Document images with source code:
******

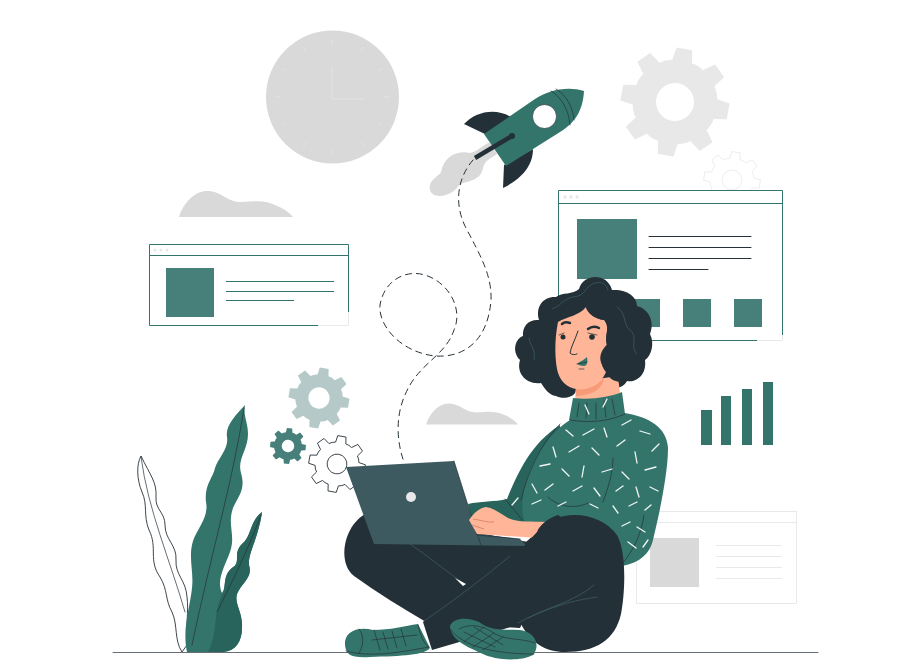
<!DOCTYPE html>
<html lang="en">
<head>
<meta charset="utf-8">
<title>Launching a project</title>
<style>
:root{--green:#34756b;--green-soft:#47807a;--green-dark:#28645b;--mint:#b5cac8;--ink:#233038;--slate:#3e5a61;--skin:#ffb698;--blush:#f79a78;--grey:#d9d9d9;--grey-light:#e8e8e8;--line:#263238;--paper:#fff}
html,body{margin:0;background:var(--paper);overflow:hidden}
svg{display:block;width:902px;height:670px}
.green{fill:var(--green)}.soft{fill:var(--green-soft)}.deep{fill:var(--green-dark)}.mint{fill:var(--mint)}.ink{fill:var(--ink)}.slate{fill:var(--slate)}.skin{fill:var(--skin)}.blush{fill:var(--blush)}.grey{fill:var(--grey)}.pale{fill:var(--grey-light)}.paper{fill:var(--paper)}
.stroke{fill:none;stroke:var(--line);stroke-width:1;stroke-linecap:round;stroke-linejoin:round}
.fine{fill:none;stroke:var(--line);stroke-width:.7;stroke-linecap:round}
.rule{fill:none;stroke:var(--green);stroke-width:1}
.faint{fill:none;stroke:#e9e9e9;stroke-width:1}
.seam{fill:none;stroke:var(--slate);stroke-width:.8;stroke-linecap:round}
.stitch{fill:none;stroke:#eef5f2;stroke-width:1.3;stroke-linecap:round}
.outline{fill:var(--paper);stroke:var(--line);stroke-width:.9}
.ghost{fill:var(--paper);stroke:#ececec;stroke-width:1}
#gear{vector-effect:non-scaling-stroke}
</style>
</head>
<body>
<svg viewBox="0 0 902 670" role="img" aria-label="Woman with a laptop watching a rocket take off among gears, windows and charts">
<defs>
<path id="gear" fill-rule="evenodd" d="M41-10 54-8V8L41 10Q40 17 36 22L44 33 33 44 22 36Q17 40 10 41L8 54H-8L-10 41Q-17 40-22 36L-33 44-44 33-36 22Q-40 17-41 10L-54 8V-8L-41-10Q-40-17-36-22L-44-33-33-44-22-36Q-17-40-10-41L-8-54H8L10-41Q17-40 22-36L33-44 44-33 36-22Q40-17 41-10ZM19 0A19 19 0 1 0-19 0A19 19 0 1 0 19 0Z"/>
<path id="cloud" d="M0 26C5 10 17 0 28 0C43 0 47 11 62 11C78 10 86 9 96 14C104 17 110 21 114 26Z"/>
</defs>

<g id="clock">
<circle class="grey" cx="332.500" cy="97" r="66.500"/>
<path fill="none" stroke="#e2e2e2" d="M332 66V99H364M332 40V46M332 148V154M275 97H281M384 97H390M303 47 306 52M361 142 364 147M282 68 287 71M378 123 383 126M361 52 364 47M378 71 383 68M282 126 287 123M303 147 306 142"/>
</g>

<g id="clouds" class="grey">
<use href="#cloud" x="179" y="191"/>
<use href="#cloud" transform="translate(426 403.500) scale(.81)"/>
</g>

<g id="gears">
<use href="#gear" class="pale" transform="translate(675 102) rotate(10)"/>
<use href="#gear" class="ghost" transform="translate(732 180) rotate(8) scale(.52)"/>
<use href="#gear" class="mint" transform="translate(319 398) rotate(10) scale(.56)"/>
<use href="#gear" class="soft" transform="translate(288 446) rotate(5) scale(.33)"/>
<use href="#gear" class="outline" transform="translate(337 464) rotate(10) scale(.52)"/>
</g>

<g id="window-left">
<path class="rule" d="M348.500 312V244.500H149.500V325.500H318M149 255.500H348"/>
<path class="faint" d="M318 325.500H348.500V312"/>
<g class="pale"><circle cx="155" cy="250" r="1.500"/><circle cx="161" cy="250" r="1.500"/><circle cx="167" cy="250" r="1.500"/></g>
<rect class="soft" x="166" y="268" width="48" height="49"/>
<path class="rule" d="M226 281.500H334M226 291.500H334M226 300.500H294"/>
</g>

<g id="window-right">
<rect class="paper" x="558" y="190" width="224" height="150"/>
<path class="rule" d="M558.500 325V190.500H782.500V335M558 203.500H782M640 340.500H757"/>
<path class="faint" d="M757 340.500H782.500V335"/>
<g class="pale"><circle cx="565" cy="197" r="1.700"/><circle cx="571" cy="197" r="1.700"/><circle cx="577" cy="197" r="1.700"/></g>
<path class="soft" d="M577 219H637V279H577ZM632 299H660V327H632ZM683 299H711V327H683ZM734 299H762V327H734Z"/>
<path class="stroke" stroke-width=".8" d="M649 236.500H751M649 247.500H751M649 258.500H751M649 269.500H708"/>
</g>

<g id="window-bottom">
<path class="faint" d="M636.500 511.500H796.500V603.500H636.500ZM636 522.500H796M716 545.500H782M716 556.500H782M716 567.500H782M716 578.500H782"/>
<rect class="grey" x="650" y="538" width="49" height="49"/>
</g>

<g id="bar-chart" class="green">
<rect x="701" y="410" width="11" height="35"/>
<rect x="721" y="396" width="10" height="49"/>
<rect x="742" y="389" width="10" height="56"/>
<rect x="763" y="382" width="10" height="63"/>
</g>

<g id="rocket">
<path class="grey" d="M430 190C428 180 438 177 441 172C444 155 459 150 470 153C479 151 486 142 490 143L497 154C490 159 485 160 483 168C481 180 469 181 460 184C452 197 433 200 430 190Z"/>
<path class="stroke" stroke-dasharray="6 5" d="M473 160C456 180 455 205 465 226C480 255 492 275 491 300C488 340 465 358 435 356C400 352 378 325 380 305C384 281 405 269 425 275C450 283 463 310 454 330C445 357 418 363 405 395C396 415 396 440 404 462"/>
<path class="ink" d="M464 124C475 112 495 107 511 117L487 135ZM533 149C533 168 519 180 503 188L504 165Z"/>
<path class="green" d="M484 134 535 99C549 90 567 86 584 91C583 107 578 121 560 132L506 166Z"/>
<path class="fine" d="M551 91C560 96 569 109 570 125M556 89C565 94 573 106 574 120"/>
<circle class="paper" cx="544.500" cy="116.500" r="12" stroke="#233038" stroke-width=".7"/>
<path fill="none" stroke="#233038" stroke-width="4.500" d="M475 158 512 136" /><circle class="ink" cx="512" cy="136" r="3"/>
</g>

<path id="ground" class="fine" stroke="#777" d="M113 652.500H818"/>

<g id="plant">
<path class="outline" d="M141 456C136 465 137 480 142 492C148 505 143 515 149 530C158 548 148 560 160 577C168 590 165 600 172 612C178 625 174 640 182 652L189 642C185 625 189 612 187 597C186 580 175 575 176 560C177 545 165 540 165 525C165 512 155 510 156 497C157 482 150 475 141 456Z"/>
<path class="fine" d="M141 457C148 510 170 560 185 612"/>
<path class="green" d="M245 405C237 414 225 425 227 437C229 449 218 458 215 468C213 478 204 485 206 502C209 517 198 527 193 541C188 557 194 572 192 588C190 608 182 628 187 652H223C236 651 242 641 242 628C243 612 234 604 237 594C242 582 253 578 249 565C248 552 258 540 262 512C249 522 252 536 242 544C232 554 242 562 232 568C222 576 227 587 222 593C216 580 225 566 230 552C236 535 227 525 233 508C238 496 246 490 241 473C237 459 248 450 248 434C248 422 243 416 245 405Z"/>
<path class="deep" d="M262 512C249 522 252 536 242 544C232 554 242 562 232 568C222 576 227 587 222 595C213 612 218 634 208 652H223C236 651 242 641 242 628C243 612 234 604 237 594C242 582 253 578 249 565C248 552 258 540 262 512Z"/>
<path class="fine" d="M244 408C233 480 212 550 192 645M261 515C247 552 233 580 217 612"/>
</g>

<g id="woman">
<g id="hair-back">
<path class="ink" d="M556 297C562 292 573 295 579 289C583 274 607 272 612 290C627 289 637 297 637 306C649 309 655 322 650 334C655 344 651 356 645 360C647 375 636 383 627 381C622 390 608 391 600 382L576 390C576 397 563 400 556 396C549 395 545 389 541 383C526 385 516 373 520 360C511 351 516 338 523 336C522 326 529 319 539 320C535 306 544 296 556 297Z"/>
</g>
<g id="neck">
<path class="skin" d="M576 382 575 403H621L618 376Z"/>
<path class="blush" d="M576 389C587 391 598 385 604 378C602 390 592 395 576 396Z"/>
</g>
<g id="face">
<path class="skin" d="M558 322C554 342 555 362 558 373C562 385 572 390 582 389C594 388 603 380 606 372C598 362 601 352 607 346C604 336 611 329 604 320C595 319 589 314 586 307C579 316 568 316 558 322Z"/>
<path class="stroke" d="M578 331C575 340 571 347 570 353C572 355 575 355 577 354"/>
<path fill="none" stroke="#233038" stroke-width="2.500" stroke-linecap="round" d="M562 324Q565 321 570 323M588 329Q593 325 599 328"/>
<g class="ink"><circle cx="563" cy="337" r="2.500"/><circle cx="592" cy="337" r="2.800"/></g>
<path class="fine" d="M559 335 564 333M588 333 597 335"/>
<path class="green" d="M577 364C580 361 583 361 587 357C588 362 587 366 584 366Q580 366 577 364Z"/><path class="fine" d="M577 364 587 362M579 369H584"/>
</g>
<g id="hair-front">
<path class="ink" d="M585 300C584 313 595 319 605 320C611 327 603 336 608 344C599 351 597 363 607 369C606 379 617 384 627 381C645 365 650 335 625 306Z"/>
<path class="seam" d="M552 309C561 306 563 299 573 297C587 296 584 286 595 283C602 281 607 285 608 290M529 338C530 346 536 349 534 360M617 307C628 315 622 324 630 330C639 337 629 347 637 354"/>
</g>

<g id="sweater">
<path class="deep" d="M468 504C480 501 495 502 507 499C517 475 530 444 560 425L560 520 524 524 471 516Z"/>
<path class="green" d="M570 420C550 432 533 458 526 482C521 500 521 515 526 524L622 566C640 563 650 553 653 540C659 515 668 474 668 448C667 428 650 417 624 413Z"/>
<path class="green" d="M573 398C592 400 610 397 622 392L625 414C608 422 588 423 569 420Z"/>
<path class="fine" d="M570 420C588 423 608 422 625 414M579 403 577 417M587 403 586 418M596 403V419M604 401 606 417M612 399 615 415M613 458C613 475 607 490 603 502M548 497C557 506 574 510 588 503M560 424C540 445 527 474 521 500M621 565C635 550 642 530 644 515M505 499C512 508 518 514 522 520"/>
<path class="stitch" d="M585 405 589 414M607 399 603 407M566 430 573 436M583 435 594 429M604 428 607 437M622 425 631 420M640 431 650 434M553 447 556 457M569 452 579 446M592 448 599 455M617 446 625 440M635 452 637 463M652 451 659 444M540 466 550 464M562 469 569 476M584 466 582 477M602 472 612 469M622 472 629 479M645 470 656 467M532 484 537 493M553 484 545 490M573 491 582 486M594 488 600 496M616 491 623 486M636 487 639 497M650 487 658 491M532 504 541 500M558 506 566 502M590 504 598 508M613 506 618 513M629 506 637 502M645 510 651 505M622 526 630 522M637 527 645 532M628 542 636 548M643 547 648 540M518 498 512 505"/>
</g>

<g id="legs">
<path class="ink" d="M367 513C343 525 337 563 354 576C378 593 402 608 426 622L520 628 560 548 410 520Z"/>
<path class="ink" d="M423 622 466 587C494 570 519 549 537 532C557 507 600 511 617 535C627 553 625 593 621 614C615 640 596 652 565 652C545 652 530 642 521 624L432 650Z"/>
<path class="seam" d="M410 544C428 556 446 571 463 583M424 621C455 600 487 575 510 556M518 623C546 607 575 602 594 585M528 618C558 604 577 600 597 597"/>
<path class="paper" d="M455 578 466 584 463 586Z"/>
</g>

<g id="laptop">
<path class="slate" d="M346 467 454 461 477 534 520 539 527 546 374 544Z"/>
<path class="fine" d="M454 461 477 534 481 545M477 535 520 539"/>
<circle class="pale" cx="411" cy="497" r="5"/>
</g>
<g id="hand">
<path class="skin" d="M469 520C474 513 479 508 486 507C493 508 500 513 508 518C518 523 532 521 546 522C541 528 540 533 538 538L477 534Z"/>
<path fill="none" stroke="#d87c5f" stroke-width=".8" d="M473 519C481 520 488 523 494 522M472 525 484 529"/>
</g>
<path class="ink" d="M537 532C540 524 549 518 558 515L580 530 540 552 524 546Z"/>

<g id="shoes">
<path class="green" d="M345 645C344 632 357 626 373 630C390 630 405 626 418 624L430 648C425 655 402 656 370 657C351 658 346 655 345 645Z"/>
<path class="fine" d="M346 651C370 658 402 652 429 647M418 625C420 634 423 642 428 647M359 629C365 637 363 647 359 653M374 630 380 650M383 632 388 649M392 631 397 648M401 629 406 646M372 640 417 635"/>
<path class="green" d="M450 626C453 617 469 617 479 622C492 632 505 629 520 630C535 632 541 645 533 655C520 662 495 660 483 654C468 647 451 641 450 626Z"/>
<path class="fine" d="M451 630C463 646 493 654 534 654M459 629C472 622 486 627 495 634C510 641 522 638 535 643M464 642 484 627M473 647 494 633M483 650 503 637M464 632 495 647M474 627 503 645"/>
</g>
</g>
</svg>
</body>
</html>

******

● WHAT YOU HAVE TO DO: From the records above, print exactly the lines that run from the line with "389C587 391 598" to the line with "324Q565 321 570", inclusive.

● SOLVED EXERCISE:
<path class="blush" d="M576 389C587 391 598 385 604 378C602 390 592 395 576 396Z"/>
</g>
<g id="face">
<path class="skin" d="M558 322C554 342 555 362 558 373C562 385 572 390 582 389C594 388 603 380 606 372C598 362 601 352 607 346C604 336 611 329 604 320C595 319 589 314 586 307C579 316 568 316 558 322Z"/>
<path class="stroke" d="M578 331C575 340 571 347 570 353C572 355 575 355 577 354"/>
<path fill="none" stroke="#233038" stroke-width="2.500" stroke-linecap="round" d="M562 324Q565 321 570 323M588 329Q593 325 599 328"/>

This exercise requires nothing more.